**WHAT THE EXERCISE ASKS:** Filter the records, keeping every line that has the string "floor".

Stored data entries

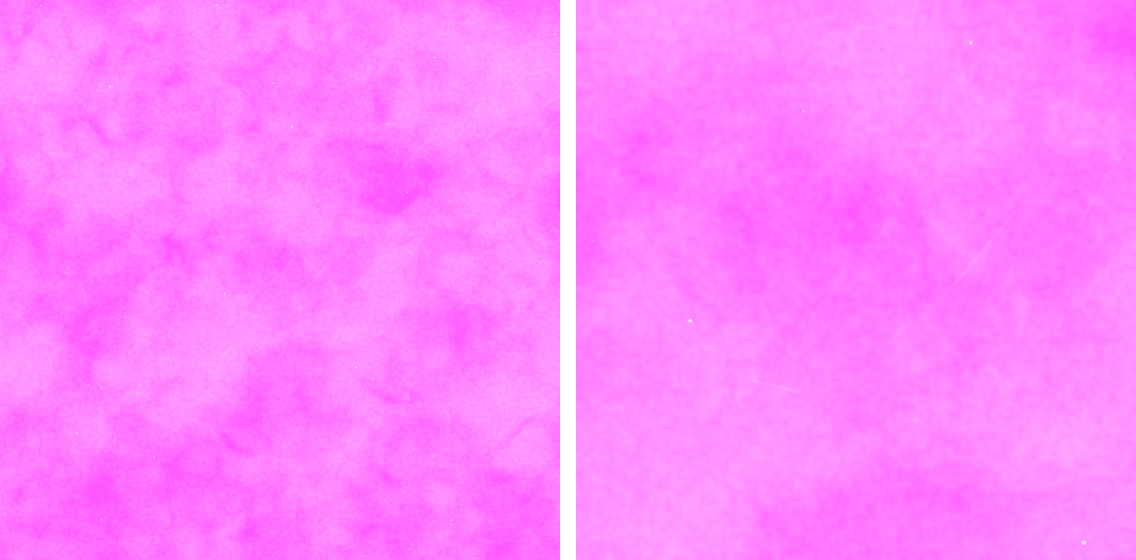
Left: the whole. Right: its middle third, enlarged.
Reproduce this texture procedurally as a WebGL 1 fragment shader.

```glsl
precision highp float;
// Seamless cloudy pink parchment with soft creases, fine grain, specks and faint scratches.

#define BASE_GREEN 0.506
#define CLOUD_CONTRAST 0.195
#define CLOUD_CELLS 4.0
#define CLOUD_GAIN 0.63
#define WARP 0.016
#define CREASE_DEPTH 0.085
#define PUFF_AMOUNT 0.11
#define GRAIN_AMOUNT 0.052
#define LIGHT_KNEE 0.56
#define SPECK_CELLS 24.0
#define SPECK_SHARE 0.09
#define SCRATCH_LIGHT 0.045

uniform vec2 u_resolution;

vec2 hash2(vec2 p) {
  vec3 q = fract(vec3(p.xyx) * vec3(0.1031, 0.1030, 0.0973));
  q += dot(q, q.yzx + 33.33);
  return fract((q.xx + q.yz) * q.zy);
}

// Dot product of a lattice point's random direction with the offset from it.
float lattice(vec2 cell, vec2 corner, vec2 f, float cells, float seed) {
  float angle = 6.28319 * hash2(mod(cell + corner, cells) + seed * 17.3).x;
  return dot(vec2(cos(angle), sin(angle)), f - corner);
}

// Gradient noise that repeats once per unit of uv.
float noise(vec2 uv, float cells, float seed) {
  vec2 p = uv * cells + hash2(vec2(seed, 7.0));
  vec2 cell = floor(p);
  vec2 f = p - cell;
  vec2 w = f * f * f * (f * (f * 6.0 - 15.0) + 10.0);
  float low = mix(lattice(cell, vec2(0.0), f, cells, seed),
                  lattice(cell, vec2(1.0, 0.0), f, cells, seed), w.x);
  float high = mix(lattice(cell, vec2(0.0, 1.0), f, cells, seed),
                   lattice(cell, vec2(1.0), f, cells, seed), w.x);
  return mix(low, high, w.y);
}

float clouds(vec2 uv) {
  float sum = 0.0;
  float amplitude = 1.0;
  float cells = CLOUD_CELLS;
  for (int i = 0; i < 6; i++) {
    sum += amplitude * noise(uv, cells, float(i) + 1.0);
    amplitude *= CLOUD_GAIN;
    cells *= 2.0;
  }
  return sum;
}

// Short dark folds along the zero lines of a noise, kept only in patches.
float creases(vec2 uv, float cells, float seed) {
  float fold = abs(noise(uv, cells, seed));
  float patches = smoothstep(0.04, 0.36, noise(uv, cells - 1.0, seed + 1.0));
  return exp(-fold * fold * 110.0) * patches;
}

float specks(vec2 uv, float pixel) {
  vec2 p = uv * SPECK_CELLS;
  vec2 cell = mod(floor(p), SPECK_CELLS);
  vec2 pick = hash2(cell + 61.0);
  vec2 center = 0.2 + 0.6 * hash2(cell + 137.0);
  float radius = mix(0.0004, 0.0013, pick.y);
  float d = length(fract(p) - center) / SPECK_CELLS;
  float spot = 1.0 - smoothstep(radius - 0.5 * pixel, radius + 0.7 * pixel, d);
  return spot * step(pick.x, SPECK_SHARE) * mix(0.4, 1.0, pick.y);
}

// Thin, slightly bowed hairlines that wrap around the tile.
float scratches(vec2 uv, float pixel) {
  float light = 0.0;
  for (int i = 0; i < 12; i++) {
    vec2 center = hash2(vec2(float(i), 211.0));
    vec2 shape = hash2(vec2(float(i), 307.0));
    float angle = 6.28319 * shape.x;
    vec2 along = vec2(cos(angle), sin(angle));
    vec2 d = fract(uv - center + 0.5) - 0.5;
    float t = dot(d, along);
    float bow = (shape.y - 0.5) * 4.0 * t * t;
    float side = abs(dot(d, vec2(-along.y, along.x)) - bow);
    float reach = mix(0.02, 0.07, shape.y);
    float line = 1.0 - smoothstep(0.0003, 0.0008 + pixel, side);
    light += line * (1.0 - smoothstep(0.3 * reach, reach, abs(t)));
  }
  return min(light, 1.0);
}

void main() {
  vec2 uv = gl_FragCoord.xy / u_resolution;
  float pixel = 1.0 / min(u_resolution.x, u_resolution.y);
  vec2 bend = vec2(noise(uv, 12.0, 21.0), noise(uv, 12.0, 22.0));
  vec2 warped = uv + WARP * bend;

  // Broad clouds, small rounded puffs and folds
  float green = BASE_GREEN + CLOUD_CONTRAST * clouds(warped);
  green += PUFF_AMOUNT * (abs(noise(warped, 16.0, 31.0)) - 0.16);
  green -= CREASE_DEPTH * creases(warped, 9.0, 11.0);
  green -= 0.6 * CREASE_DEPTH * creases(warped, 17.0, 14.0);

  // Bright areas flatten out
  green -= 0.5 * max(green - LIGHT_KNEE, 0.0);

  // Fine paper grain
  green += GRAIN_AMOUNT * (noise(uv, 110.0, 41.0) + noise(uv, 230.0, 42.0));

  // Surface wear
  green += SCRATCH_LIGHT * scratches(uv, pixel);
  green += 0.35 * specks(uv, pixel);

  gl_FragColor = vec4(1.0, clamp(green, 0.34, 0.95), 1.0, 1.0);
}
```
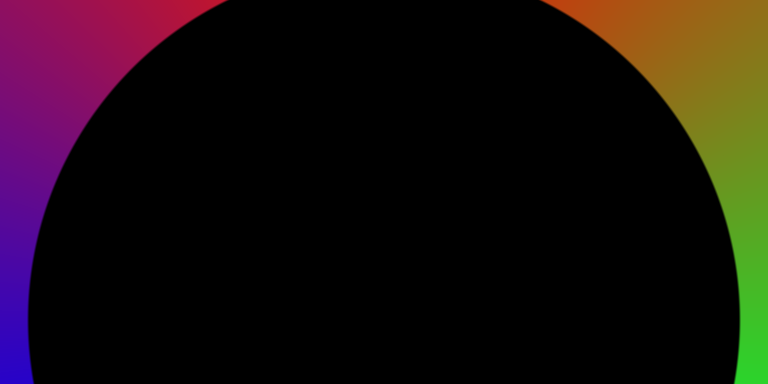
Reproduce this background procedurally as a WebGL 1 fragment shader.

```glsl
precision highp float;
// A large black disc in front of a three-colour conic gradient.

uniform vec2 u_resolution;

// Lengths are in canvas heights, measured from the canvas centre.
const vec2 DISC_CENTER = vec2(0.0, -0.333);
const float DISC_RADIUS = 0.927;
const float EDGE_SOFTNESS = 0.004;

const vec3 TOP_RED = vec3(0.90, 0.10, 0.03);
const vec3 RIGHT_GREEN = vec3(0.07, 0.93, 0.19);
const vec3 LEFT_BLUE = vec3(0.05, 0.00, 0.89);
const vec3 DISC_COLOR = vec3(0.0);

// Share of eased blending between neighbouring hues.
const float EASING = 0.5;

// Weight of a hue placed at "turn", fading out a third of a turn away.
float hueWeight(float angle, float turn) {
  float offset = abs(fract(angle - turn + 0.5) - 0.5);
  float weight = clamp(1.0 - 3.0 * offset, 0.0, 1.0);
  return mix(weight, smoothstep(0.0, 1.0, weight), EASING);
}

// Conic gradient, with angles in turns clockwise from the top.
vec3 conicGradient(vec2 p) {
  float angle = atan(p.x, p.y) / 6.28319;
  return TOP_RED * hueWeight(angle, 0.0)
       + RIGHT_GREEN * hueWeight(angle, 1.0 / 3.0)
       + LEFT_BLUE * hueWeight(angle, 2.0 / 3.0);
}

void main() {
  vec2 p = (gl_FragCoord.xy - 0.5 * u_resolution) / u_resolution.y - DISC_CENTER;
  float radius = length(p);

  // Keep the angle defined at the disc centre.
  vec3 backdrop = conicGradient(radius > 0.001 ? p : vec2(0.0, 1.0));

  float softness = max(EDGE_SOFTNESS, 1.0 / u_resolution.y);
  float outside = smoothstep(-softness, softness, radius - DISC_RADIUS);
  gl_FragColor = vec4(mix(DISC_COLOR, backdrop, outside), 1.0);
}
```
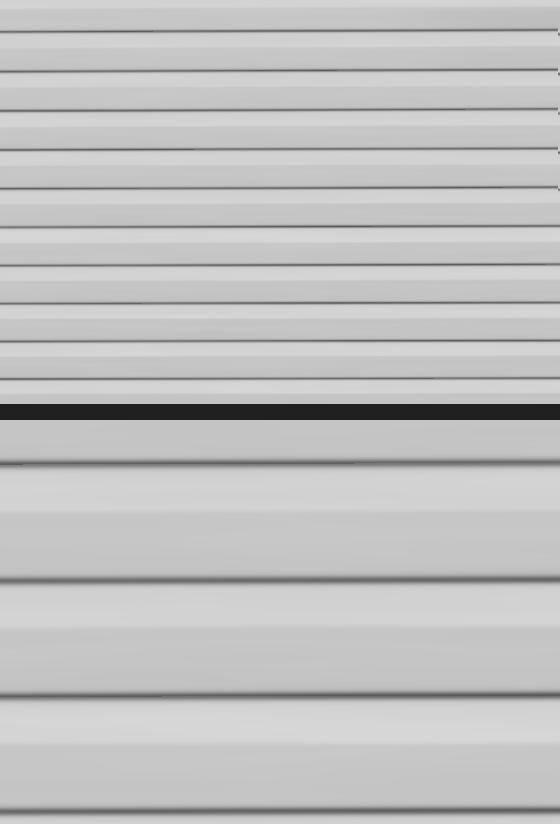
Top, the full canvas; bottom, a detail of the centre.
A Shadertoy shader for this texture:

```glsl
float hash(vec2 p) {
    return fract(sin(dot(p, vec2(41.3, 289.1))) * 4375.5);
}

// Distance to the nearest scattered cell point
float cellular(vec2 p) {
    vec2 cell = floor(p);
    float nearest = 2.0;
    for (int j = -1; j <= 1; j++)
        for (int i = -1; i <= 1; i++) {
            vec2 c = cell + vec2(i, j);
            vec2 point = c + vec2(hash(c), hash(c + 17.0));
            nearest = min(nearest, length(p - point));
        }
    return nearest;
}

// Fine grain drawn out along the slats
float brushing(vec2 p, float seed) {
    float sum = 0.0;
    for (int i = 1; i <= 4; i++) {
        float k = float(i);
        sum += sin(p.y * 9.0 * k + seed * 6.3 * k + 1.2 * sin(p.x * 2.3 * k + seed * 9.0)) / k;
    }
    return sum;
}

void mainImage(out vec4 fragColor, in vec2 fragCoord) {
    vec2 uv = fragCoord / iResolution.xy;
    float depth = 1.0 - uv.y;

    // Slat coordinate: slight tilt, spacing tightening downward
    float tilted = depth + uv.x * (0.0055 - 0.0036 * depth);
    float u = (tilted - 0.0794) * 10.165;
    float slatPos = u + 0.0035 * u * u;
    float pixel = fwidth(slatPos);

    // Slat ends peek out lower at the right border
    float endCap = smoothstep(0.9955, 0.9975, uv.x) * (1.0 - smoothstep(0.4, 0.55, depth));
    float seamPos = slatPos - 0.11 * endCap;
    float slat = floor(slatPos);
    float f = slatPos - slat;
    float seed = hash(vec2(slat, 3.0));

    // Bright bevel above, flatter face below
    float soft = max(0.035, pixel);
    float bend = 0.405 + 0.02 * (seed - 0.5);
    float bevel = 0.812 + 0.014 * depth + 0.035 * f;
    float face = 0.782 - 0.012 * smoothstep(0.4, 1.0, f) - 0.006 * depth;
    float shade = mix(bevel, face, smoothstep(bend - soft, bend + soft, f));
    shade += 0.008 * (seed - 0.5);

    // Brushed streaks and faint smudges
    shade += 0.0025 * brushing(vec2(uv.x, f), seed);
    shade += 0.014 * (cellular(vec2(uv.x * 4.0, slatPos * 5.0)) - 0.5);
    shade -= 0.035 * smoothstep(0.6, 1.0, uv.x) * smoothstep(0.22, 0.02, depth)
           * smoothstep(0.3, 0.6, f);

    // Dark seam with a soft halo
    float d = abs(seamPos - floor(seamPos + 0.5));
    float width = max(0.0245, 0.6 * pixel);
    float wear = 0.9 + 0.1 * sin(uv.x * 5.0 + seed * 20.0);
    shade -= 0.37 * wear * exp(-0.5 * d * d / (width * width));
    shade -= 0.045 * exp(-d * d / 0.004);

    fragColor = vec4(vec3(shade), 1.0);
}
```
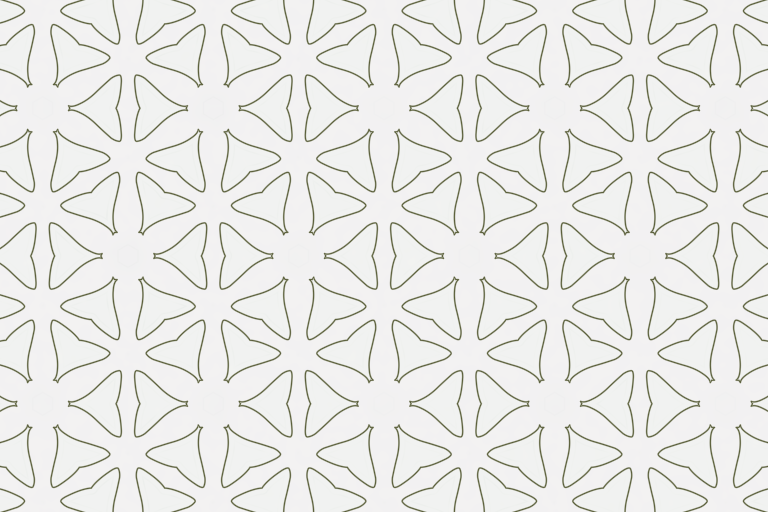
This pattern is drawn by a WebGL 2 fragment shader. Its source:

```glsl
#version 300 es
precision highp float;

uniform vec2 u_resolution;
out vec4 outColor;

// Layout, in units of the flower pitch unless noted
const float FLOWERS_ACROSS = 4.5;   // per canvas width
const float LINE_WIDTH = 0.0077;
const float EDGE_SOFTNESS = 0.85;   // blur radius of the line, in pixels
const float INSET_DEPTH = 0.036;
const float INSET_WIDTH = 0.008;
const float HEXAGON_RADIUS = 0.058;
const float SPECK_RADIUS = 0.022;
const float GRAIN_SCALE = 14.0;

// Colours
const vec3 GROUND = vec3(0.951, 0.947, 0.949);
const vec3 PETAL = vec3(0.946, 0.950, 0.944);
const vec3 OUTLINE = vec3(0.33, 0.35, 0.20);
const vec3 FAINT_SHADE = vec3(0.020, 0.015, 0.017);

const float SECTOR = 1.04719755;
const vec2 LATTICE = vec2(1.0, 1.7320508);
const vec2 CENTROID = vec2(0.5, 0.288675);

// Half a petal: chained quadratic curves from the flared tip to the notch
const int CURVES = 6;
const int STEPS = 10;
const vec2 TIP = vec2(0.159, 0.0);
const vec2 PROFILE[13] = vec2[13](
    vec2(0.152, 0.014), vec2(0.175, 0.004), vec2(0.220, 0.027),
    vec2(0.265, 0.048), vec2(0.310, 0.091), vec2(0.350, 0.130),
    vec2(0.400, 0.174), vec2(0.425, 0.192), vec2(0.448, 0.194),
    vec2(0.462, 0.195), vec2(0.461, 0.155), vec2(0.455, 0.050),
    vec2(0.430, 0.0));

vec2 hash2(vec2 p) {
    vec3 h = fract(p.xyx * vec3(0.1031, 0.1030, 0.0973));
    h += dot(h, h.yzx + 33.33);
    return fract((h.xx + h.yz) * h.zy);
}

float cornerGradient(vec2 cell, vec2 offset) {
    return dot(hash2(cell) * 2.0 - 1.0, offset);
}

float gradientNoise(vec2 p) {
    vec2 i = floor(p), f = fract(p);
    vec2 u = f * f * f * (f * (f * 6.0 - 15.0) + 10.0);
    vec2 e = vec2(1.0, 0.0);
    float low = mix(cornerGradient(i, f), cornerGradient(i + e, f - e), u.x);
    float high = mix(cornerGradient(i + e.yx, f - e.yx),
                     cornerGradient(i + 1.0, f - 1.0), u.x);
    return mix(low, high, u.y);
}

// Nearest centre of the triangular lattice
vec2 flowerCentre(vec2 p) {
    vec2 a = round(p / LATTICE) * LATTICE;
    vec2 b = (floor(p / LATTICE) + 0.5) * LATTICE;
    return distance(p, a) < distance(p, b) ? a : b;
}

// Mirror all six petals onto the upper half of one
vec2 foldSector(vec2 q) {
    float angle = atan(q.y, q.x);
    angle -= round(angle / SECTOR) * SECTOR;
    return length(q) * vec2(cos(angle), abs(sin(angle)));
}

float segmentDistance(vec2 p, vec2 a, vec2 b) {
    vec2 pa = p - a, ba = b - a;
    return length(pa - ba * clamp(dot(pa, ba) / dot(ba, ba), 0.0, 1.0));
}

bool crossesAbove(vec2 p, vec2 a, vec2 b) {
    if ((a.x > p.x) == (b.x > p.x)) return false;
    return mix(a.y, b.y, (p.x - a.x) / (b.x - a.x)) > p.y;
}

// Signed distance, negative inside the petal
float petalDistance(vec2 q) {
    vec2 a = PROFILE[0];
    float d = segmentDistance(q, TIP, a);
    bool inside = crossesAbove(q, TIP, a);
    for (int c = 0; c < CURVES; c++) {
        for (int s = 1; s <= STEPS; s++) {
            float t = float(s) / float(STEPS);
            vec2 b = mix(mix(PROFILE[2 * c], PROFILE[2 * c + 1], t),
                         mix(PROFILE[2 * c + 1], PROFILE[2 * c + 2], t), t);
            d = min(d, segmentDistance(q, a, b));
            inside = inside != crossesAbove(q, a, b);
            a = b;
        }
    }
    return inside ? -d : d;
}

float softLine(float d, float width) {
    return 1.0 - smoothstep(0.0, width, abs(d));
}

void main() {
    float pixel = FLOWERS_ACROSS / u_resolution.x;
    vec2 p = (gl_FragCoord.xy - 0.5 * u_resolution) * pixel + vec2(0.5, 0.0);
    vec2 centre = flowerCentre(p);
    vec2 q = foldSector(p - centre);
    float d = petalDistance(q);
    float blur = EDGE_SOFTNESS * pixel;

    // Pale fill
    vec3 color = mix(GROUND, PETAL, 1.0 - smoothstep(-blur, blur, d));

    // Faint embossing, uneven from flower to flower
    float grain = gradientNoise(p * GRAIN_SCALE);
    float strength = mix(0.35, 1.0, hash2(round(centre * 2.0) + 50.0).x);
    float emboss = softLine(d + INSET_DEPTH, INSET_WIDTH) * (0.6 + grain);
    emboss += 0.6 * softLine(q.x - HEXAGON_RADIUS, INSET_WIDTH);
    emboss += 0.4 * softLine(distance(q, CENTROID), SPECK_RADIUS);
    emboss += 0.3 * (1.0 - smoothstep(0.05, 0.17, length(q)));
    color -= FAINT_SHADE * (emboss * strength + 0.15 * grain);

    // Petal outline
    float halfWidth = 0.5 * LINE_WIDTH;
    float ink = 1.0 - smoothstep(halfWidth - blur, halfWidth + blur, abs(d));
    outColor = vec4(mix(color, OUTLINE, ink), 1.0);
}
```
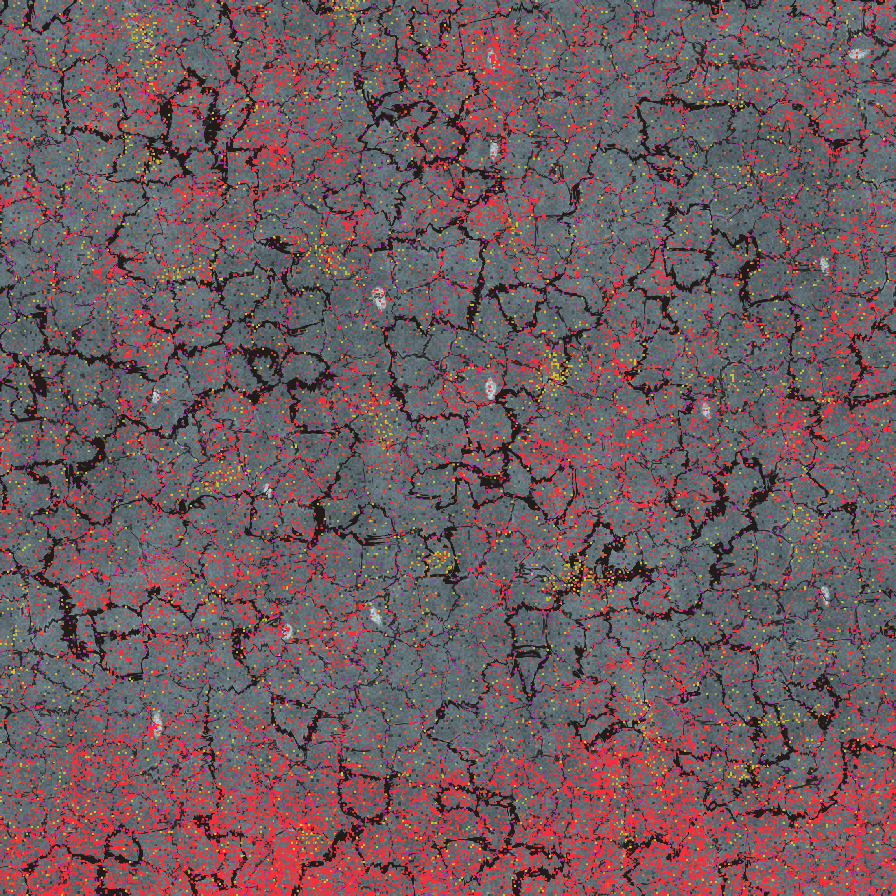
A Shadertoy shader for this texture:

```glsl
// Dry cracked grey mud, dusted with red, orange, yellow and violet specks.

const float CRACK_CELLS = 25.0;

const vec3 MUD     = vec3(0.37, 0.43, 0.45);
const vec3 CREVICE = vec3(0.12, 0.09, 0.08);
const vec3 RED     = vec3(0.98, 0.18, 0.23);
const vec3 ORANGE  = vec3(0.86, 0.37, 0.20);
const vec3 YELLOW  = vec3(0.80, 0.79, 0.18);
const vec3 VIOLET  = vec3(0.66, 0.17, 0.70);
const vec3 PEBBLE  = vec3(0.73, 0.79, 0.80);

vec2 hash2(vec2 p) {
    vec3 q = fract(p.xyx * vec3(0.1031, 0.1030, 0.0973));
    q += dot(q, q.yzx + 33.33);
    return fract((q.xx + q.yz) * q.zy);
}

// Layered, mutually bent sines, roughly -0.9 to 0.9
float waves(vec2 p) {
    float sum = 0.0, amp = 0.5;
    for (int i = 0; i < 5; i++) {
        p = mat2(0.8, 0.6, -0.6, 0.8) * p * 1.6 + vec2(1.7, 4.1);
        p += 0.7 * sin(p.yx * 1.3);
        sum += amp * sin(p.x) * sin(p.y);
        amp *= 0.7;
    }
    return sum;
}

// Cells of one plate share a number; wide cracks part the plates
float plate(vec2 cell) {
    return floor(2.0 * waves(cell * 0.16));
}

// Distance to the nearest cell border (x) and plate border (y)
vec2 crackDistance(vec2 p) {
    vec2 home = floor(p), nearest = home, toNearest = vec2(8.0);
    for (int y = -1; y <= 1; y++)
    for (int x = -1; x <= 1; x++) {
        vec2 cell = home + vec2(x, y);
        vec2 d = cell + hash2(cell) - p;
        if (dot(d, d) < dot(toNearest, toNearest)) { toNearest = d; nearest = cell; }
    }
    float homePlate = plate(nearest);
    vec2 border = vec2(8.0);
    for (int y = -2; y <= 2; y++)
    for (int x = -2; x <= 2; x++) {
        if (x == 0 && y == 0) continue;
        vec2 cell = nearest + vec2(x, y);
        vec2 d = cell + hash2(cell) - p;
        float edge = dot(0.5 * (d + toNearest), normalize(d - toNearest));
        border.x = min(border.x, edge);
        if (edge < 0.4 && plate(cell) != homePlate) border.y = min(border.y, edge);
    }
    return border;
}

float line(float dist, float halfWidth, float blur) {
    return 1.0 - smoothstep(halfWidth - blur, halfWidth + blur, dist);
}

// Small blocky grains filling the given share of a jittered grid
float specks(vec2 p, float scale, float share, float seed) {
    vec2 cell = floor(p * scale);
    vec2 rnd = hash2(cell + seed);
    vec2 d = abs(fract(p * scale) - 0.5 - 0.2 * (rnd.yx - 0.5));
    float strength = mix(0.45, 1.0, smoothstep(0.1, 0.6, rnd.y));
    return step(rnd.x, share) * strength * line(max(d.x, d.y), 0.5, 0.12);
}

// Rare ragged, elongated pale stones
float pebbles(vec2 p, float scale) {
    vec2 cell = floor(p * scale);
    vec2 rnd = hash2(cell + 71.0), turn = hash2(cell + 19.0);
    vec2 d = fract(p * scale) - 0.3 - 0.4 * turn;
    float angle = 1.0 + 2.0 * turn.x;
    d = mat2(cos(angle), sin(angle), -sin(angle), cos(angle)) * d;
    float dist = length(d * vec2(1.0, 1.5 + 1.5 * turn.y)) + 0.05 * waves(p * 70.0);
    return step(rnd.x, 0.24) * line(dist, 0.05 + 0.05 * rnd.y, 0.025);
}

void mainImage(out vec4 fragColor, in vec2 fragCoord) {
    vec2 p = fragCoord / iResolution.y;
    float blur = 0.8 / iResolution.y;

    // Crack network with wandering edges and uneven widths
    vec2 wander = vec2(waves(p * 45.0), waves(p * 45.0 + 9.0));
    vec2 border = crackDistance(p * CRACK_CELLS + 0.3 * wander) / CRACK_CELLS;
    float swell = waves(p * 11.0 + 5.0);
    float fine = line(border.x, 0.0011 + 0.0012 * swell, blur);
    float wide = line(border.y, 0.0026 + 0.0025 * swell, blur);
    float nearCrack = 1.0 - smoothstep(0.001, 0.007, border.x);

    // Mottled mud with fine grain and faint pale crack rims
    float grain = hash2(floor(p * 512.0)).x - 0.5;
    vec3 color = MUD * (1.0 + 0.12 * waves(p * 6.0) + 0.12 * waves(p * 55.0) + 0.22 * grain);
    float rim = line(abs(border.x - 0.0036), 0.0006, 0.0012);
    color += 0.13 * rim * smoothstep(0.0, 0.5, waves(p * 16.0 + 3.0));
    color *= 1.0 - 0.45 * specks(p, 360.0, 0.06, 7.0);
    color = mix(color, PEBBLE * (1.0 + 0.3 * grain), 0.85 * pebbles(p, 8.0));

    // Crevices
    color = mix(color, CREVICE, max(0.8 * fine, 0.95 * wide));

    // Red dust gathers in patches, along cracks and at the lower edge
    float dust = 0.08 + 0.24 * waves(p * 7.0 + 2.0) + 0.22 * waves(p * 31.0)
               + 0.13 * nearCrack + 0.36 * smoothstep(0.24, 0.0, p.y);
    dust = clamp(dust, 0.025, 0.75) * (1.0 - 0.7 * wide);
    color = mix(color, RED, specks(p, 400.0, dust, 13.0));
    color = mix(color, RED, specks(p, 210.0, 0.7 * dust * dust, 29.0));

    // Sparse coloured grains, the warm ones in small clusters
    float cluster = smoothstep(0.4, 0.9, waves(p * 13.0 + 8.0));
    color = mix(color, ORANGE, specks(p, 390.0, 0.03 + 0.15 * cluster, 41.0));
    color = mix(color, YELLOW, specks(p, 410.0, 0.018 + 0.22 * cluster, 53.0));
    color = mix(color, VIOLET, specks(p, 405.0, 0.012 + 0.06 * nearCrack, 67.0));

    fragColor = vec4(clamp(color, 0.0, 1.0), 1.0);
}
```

**RESPONSE TO THE EXERCISE:**
  vec2 cell = floor(p);
  vec2 cell = mod(floor(p), SPECK_CELLS);
    vec2 cell = floor(p);
    float slat = floor(slatPos);
    float d = abs(seamPos - floor(seamPos + 0.5));
    vec2 i = floor(p), f = fract(p);
    vec2 b = (floor(p / LATTICE) + 0.5) * LATTICE;
    return floor(2.0 * waves(cell * 0.16));
    vec2 home = floor(p), nearest = home, toNearest = vec2(8.0);
    vec2 cell = floor(p * scale);
    vec2 cell = floor(p * scale);
    float grain = hash2(floor(p * 512.0)).x - 0.5;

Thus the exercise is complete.